constructive dilemma. This is obvious when put this way, but its power is when we don't knowwhichof the $A_i$ should be true, but we can conclude $B$ is true regardless.We claim $f$ is computable. To see this, note that there are only two cases: either $0^n$ (a run of $n$ consecutive 0's) exists in the decimal representation of $\pi$ for arbitrarily large $n$ , or there is a greatest integer $m$ such that $0^m$ exists in the decimal representation of $\pi$ (but $0^{m+1}$ doesn't).
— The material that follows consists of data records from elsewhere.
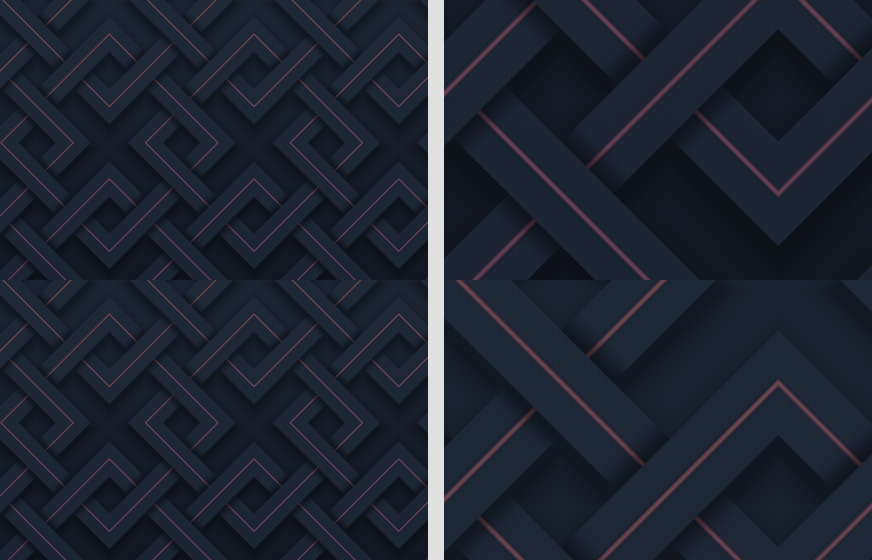
Left, the full canvas; right, a detail of the centre.
Reproduce this pattern procedurally as a Shadertoy shader.

```glsl
// Interlaced navy ribbons folded into square knots, each with a thin muted coral line.
// Ribbons are diagonal segments repeated on a square grid; the knot nearest to a point
// decides which ribbon passes over. Two stacked panels each fade darker downwards.

const float HALF_WIDTH = 0.48;

// Square-ended distance to a segment six units long, lying along x
float segmentDistance(vec2 p) {
    return max(abs(p.y), abs(p.x) - 3.0);
}

// One diagonal's two segments within a cell, the second a half turn of the first
float ribbonPair(vec2 d) {
    vec2 middle = vec2(2.0, 1.0);
    return min(segmentDistance(d - middle), segmentDistance(d + middle));
}

vec2 toDiagonal(vec2 p) {
    return vec2(p.x + p.y, p.x - p.y);
}

// Distances to the centre lines of falling (x) and rising (y) ribbons
vec2 ribbonDistances(vec2 p) {
    vec2 cell = mod(p + 2.0, 4.0) - 2.0;
    vec2 nearest = vec2(9.0);
    for (int j = -1; j <= 1; j++) {
        for (int i = -1; i <= 1; i++) {
            vec2 d = toDiagonal(cell - 4.0 * vec2(i, j));
            nearest = min(nearest, vec2(ribbonPair(d), ribbonPair(d.yx)));
        }
    }
    return nearest;
}

float coverage(float d, float pixel) {
    return clamp(0.5 - d / pixel, 0.0, 1.0);
}

// Lay one ribbon, its shallow groove and its soft centre line over the colour below
vec3 layRibbon(vec3 below, float d, vec3 cloth, vec3 thread, float pixel) {
    float groove = 1.0 - smoothstep(0.02, 0.09, d);
    float line = 1.0 - smoothstep(0.0, 0.056, d);
    vec3 ribbon = mix(cloth * (1.0 - 0.2 * groove), thread, 0.5 * line);
    return mix(below, ribbon, coverage(d - HALF_WIDTH, pixel));
}

void mainImage(out vec4 fragColor, in vec2 fragCoord) {
    // Two panels, y pointing down, in quarter repeats
    vec2 uv = fragCoord / iResolution.y;
    float fade = fract(2.0 * (1.0 - uv.y));
    vec2 p = (vec2(uv.x, 0.5 * fade) - vec2(0.1953, 0.1257)) / 0.0646;
    float pixel = 21.9 / iResolution.y;

    // Knot type: crossing with rising on top, crossing with falling on top, or fold
    vec2 knot = 2.0 * floor(toDiagonal(p) / 2.0) + 1.0;
    vec2 phase = cos(1.5707963 * 0.5 * toDiagonal(knot));
    bool risingOver = phase.y > 0.5;
    bool fallingOver = phase.x < -0.5;

    vec2 d = ribbonDistances(p);
    float nearest = min(d.x, d.y);
    float over = risingOver ? d.y : fallingOver ? d.x : nearest;
    float under = risingOver ? d.x : fallingOver ? d.y : nearest;

    // Colours, with a faint vertical weave in the cloth
    vec3 cloth = mix(vec3(0.117, 0.158, 0.218), vec3(0.106, 0.143, 0.201), fade);
    cloth += 0.0015 * sin(uv.x * 256.0 * 6.2831853);
    vec3 thread = mix(vec3(0.76, 0.43, 0.45), vec3(0.72, 0.38, 0.50), fade);
    vec3 ground = mix(vec3(0.117, 0.158, 0.216), vec3(0.080, 0.103, 0.148), fade);

    // Soft shadow on the ground, falling slightly downwards
    vec2 caster = ribbonDistances(p - vec2(0.0, 0.16));
    float gap = max(min(caster.x, caster.y) - HALF_WIDTH, 0.0);
    vec3 color = ground * (1.0 - 0.38 * exp(-3.0 * gap));

    // Lower ribbon, shaded beside the one crossing it, then the upper ribbon
    float shade = 1.0 - smoothstep(0.0, 0.52, over - HALF_WIDTH);
    if (!risingOver && !fallingOver) shade = 0.0;
    float light = 1.0 - 0.45 * shade * shade;
    color = layRibbon(color, under, cloth * light, thread * light, pixel);
    color = layRibbon(color, over, cloth, thread, pixel);
    fragColor = vec4(color, 1.0);
}
```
Case 1: There are arbitrarily long runs of 0's.Thus for any $n$ , $f(n) = 1$ . This function is clearly computable: the algorithm simply returns 1 and halts.

Case 2: There is a longest run of 0's (and longer ones don't exist).Suppose that the maximum length is $m$ . Then $f$ is also computable: if $n \le m$ , then return 1, otherwise return 0. In either case, the function halts. Note that

we don't know what $m$ is, butit doesn't matter. This uses the above result; $A_i$ is the proposition "the longest run of 0's is of $i$ 0's", and $B$ is the proposition " $f$ is computable". Clearly one of the $A_i$ 's is true (from the assumption of the case; if none is true, we have Case 1), and we have just shown $A_i \rightarrow B$ for all $i$ . Thus $B$ is true; $f$ is computable.Now, those two cases are exhaustive, and so we can apply the result again. Either Case 1 or Case 2 is true, but in both cases, $f$ is computable. So the end result is

$f$ is computable, even though we don't actually know which case is true.